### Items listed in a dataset
•••••

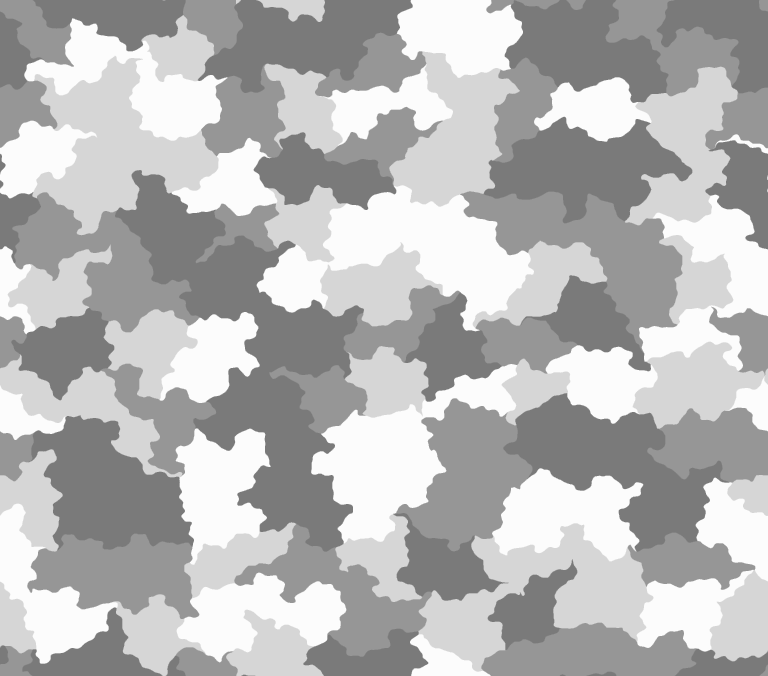
Give the GLSL for this pattern, as a Shadertoy shader.

```glsl
const float TAU = 6.2831853;
const vec2 CELLS = vec2(10.0, 12.0); // even counts, so 2x2 blocks wrap too

uvec3 hash(uvec3 v) {
    v = v * 1664525u + 1013904223u;
    v.x += v.y * v.z; v.y += v.z * v.x; v.z += v.x * v.y;
    v ^= v >> 16u;
    v.x += v.y * v.z; v.y += v.z * v.x; v.z += v.x * v.y;
    return v;
}

// Shears along waves with whole-number frequencies, from fine to broad:
// lobed outlines that stay periodic, in turns ragged and calm
vec2 lobedWarp(vec2 uv) {
    for (int i = 19; i >= 0; i--) {
        float n = float(i);
        float frequency = 5.0 * pow(1.15, n);
        vec2 wave = floor(frequency * vec2(cos(2.4 * n), sin(2.4 * n)) + 0.5);
        vec2 along = normalize(vec2(-wave.y, wave.x));
        float phase = fract(dot(wave, uv)) * TAU + 1.7 * n * n;
        float calm = 0.8 + 0.4 * sin(TAU * dot(vec2(3, 2), uv) + 2.0 * n);
        float strength = 0.06 + 0.05 * exp(-pow(n / 4.0 - 2.0, 2.0));
        uv += strength * calm / frequency * along * sin(phase);
    }
    return uv;
}

// Every 2x2 block of cells holds each of the four tones once, shuffled
int toneIndex(uvec2 cell) {
    uint shuffle = hash(uvec3(cell >> 1u, 7u)).x >> 12u;
    uvec2 corner = cell & 1u;
    if ((shuffle & 4u) != 0u) corner = corner.yx;
    if ((shuffle & 8u) != 0u) corner.x ^= corner.y;
    return int((corner.x + 2u * corner.y) ^ (shuffle & 3u));
}

// Grey of the nearest site in a wrapping cellular grid
float camouflage(vec2 uv) {
    const float tones[4] = float[4](0.48, 0.59, 0.84, 0.99);
    vec2 p = lobedWarp(uv) * CELLS + 0.5; // canvas edges cross mid-cell
    vec2 base = floor(p);
    float nearest = 9.0;
    int tone = 0;
    for (int y = -1; y <= 1; y++)
    for (int x = -1; x <= 1; x++) {
        vec2 cell = base + vec2(x, y);
        uvec2 wrapped = uvec2(mod(cell + 0.5, CELLS));
        vec2 jitter = vec2(hash(uvec3(wrapped, 3u)).xy >> 16u) / 65535.0;
        int index = toneIndex(wrapped);
        float d = length(cell + 0.08 + 0.84 * jitter - p);
        if (index == 0) d -= 0.1; // the darkest patches grow a little
        if (d < nearest) {
            nearest = d;
            tone = index;
        }
    }
    return tones[tone];
}

void mainImage(out vec4 fragColor, in vec2 fragCoord) {
    // Average 3x3 samples for smooth edges
    vec2 uv = fragCoord / iResolution.xy;
    vec2 spread = 0.4 / iResolution.xy;
    float grey = 0.0;
    for (int y = -1; y <= 1; y++)
    for (int x = -1; x <= 1; x++)
        grey += camouflage(uv + vec2(x, y) * spread);
    fragColor = vec4(vec3(grey / 9.0), 1.0);
}
```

•••••

### YOUR ASSIGNMENT
Scan the entries above for the word "fragCoord", then copy every line in which it occurs.

### ANSWER BELOW
void mainImage(out vec4 fragColor, in vec2 fragCoord) {
    vec2 uv = fragCoord / iResolution.xy;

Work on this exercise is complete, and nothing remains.